GEORGE F. LEE / GLEE@STARBULLETIN.COM
Manoa Neighborhood Board Member Chuck Pearson, left, and University of Hawaii at Manoa Chancellor Peter Englert examined a slice taken from a fallen tree yesterday during a guided tour marking the arboretum's reopening to the public.
to the public
The UH facility was closed for
four months for safety issues
A week after a scathing report by the state auditor, the University of Hawaii's Lyon Arboretum in Manoa opens its doors to the public today.
The botanical gardens had a pre-opening yesterday after a four-month shutdown for safety reasons. UH-Manoa Chancellor Peter Englert and arboretum staff members and supporters inspected the grounds.
"I'm privileged to do that as the first act of the University of Hawaii at Manoa administration of the year 2005, and I hope it's symbolic in a sense," Englert said before taking a hike yesterday around a tiny portion of the expansive 194-acre site.
For now, the arboretum will open only on weekdays, but Englert stressed the need to open on Sundays to make the arboretum more accessible to the public.
"It's a public resource," he said. "They want to have access to this natural beauty, to the variety of plants."
The university shut down the botanical park Aug. 27 for a variety of safety issues. Many of the structures are on the verge of collapse from age and termite damage. The public, including volunteers, were not allowed on site, but UH employees, students working on projects and others who do business with the university were given access.
Six buildings remain closed. The two that are open are the laboratory and classrooms now used for offices. All five greenhouses are open, but two small snail greenhouses have been abandoned.
The main office now has a high-capacity septic tank, which should be sufficient for visitors, and a handicapped-accessible portable toilet is also available, said Ray Baker, research associate at Lyon Arboretum.
Baker said there are issues regarding the gift shop and classes to be worked out with the state Department of Land and Natural Resources before the arboretum opens on Saturdays.
During the closure, large trees about to fall were cut, low-hanging utility lines were removed and walkway surfaces were made safe.

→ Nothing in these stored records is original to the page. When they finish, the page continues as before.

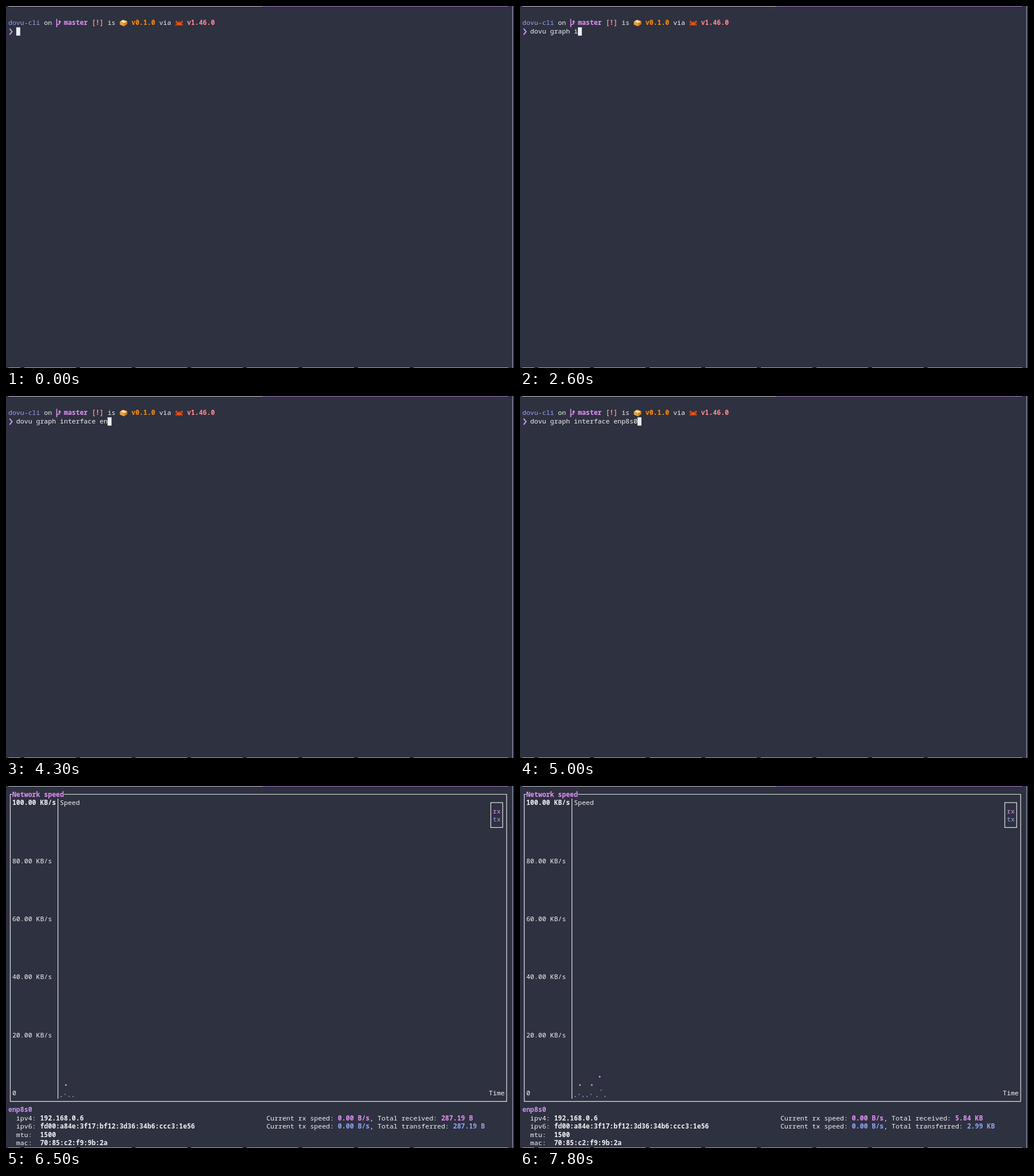
Write an HTML page with a canvas that moves like this. It is 886x632 px and loops after 8 s.

```html
<!DOCTYPE html>
<html lang="en">
<head>
<meta charset="utf-8">
<title>Terminal network graph</title>
<style>
  html, body { margin: 0; width: 100%; height: 100%; overflow: hidden; background: #2e313f; }
  canvas { display: block; width: 886px; height: 632px; }
</style>
</head>
<body>
<canvas id="stage" width="886" height="632"></canvas>
<script>
const ctx = document.getElementById('stage').getContext('2d');
const LOOP = 8000, GRAPH_START = 5600, SAMPLE_STEP = 300;
const CELL_W = 6.926, CELL_H = 14.486;
const BG = '#2e313f', WHITE = '#f2f2f5', LINE = '#e4e5ea', BLUE = '#93a4f5',
      PINK = '#e391f8', PURPLE = '#c792f5', RED = '#ff8b92', ORANGE = '#ff8c0a';

// Each word is typed evenly between two times; a space follows after a pause.
const WORDS = [
  { text: 'dovu', from: 400, to: 800 },
  { text: 'graph', from: 1500, to: 2100 },
  { text: 'interface', from: 2600, to: 3800 },
  { text: 'enp8s0', from: 4100, to: 5000 }
];
const SPACE_PAUSE = 200;

// Bytes moved; every other sample is idle.
const BURSTS = [
  { at: 1, rx: 287.19, tx: 287.19 },
  { at: 4, rx: 588.41, tx: 643.2 },
  { at: 6, rx: 4964.4, tx: 2059.61 }
];

const colX = col => 4 + col * CELL_W;
const midX = col => colX(col + 0.5);
const midY = row => 14.5 + row * CELL_H;

function rect(x, y, w, h, color) {
  ctx.fillStyle = color;
  ctx.fillRect(x, y, w, h);
}

function ellipse(x, y, rx, ry, color) {
  ctx.fillStyle = color;
  ctx.beginPath();
  ctx.ellipse(x, y, rx, ry, 0, 0, Math.PI * 2);
  ctx.fill();
}

const disc = (x, y, r, color) => ellipse(x, y, r, r, color);

function trace(points) {
  ctx.beginPath();
  points.forEach(([x, y]) => ctx.lineTo(x, y));
}

function stroke(color, width, ...points) {
  ctx.strokeStyle = color;
  ctx.lineWidth = width;
  trace(points);
  ctx.stroke();
}

function polygon(color, ...points) {
  ctx.fillStyle = color;
  trace(points);
  ctx.fill();
}

// Writes on the character grid and returns the next free column.
function write(col, row, text, color = WHITE, bold = false) {
  ctx.font = `${bold ? 'bold ' : ''}11.543px "Noto Sans Mono", "DejaVu Sans Mono", monospace`;
  ctx.fillStyle = color;
  for (const ch of text) ctx.fillText(ch, colX(col++), midY(row) + 4.3);
  return col;
}

function drawWindowEdges() {
  rect(4, 0, 443, 1, '#c9cad3');
  rect(447, 0, 429, 1, '#a67cc9');
  rect(883, 0, 1, 632, '#9c9fc0');
  rect(4, 631, 872, 1, '#a5a6b0');
  for (let x = 25; x < 720; x += 97) rect(x, 631, 7, 1, '#16171f');
}

function drawBranch() {
  stroke(PINK, 1.6, [88.5, 22.5], [88.5, 37]);
  stroke(PINK, 1.5, [88.5, 33], [93.5, 31], [93.5, 27]);
  polygon(PINK, [91, 28.5], [93.5, 24.5], [96.2, 28.5]);
}

function drawPackage() {
  const left = [198.5, 27.5], back = [204, 24], right = [211.5, 26.5], front = [206, 30.5];
  const down = ([x, y]) => [x, y + 5];
  polygon('#f7c877', left, back, right, front);
  polygon('#e9a23b', left, front, down(front), down(left));
  polygon('#d3821f', front, right, down(right), down(front));
  stroke('#fff0cb', 1.4, [201.5, 25.8], [208.8, 28.6]);
}

function drawCrab() {
  const color = '#e8500f';
  ellipse(302, 31, 4.2, 2.9, color);
  for (const side of [-1, 1]) {
    disc(302 + side * 4.8, 27, 1.5, color);
    disc(302 + side * 1.4, 27.6, 0.7, color);
    stroke(color, 1.1, [302 + side * 3, 30], [302 + side * 6, 28]);
    for (let leg = 0; leg < 3; leg++) {
      stroke(color, 0.8, [302 + side * 3, 31 + leg], [302 + side * 6.4, 31.5 + leg * 1.4]);
    }
  }
}

function typedText(time) {
  const reached = key => Math.round(key / 100) * 100 <= time;
  let typed = '';
  for (const { text, from, to } of WORDS) {
    const step = (to - from) / (text.length - 1);
    typed += [...text].filter((_, i) => reached(from + i * step)).join('');
    if (reached(to + SPACE_PAUSE) && text !== WORDS.at(-1).text) typed += ' ';
  }
  return typed;
}

function drawPrompt(time) {
  write(0, 1, 'dovu-cli', BLUE);
  write(9, 1, 'on');
  drawBranch();
  write(14, 1, 'master', PINK, true);
  write(21, 1, '[!]', RED, true);
  write(25, 1, 'is');
  drawPackage();
  write(31, 1, 'v0.1.0', ORANGE, true);
  write(38, 1, 'via');
  drawCrab();
  write(45, 1, 'v1.46.0', RED, true);

  stroke(PURPLE, 2, [6.3, 39.5], [10.6, 44.7], [6.3, 50]);
  const end = write(2, 2, typedText(time));
  rect(colX(end), 37.2, CELL_W, CELL_H, '#eeeef2');
}

function drawFrame() {
  const left = midX(0), right = midX(125), top = midY(0), bottom = midY(37) + 0.2;
  stroke(LINE, 1.2, [colX(14), top], [right, top], [right, bottom],
    [left, bottom], [left, top], [colX(1), top]);
  stroke(LINE, 1.2, [midX(12), 22], [midX(12), 546]);
  ctx.strokeRect(midX(121), midY(1), 3 * CELL_W, 3 * CELL_H);

  write(1, 0, 'Network speed', PINK, true);
  write(13, 1, 'Speed');
  write(122, 2, 'rx', PINK);
  write(122, 3, 'tx', BLUE);
  write(121, 36, 'Time');
  write(1, 1, '100.00 KB/s', WHITE, true);
  for (let i = 1; i < 5; i++) write(1, 1 + 7 * i, `${100 - 20 * i}.00 KB/s`);
  write(1, 36, '0');
}

const burstAt = i => BURSTS.find(burst => burst.at === i) ?? { rx: 0, tx: 0 };

// rx marks fill whole cells, tx marks sit on a grid of 2 by 4 dots per cell.
function drawSamples(count) {
  for (let i = 0; i < count; i++) {
    const { rx, tx } = burstAt(i);
    if (rx) {
      const row = 1 + Math.floor((1 - rx / 1e5) * 35);
      disc(midX(13 + i), midY(row) + 0.4, 1.5, PINK);
    }
    const level = 143 - Math.floor((1 - tx / 1e5) * 143);
    const x = colX(13) + 2.3 + Math.floor(i * 2.2) * CELL_W / 2;
    disc(x, 542 - level * CELL_H / 4, 0.95, BLUE);
  }
}

const formatBytes = n => n < 1000 ? `${n.toFixed(2)} B` : `${(n / 1000).toFixed(2)} KB`;

function drawCounter(row, name, verb, count, color) {
  const total = BURSTS.filter(burst => burst.at < count)
    .reduce((sum, burst) => sum + burst[name], 0);
  let col = write(65, row, `Current ${name} speed: `);
  col = write(col, row, `${formatBytes(burstAt(count - 1)[name])}/s`, color, true);
  col = write(col, row, `, Total ${verb}: `);
  write(col, row, formatBytes(total), color, true);
}

function drawDetails(count) {
  write(0, 38, 'enp8s0', PURPLE, true);
  const details = {
    ipv4: '192.168.0.6',
    ipv6: 'fd00:a84e:3f17:bf12:3d36:34b6:ccc3:1e56',
    mtu: '1500',
    mac: '70:85:c2:f9:9b:2a'
  };
  Object.entries(details).forEach(([label, value], i) => {
    write(2, 39 + i, `${label}:`);
    write(8, 39 + i, value, WHITE, true);
  });
  drawCounter(39, 'rx', 'received', count, PINK);
  drawCounter(40, 'tx', 'transferred', count, BLUE);
}

function draw(now) {
  const time = now % LOOP;
  rect(0, 0, 886, 632, BG);
  drawWindowEdges();
  if (time < GRAPH_START) {
    drawPrompt(time);
  } else {
    const count = 1 + Math.floor((time - GRAPH_START) / SAMPLE_STEP);
    drawFrame();
    drawSamples(count);
    drawDetails(count);
  }
}

let start;
function tick(now) {
  start ??= now;
  draw(now - start);
  requestAnimationFrame(tick);
}
requestAnimationFrame(tick);
</script>
</body>
</html>
```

Englert said the $500,000 annual budget to operate the arboretum is not sufficient, but there are other pressing needs that vie for funding at UH, including teaching and research.
State Auditor Marion Higa said in a report released last Monday that the university's decades of neglect of the arboretum led to mismanagement and tolerance of the physical deterioration. Higa's report said legislators should be assured that problems that led to the deterioration will be eliminated before approving the $3 million sought by the university for further improvements.
Higa's report said the arboretum's lack of a mission was caused by the university's disinterest in the park.
James Gaines, the university's interim vice president for research, has appointed a task force to review the arboretum's mission and how it should fit into the university's mission.
Dr. Rainer Bussman, scientific director of the Lyon Arboretum and associate professor, said the original idea for the arboretum was to re-create a tropical rain forest. The park's more than 5,000 plant species can also serve as a source of genetic material for tropical plants, some of which might now be extinct in their natural habitats and could be a key component for a worldwide study of tropical rain forests.
But Bussman said the arboretum's mission must now include a study of endangered Hawaiian species.
"What I'd really like to see is a center for ethnobotanical research," said Kawika Winter, a graduate research assistant at the arboretum. He would also like to see a native Hawaiian forest.
"If it was up to me, everything would be all Hawaiian," he said. Although he does not see that happening, he said there is enough room to do it all.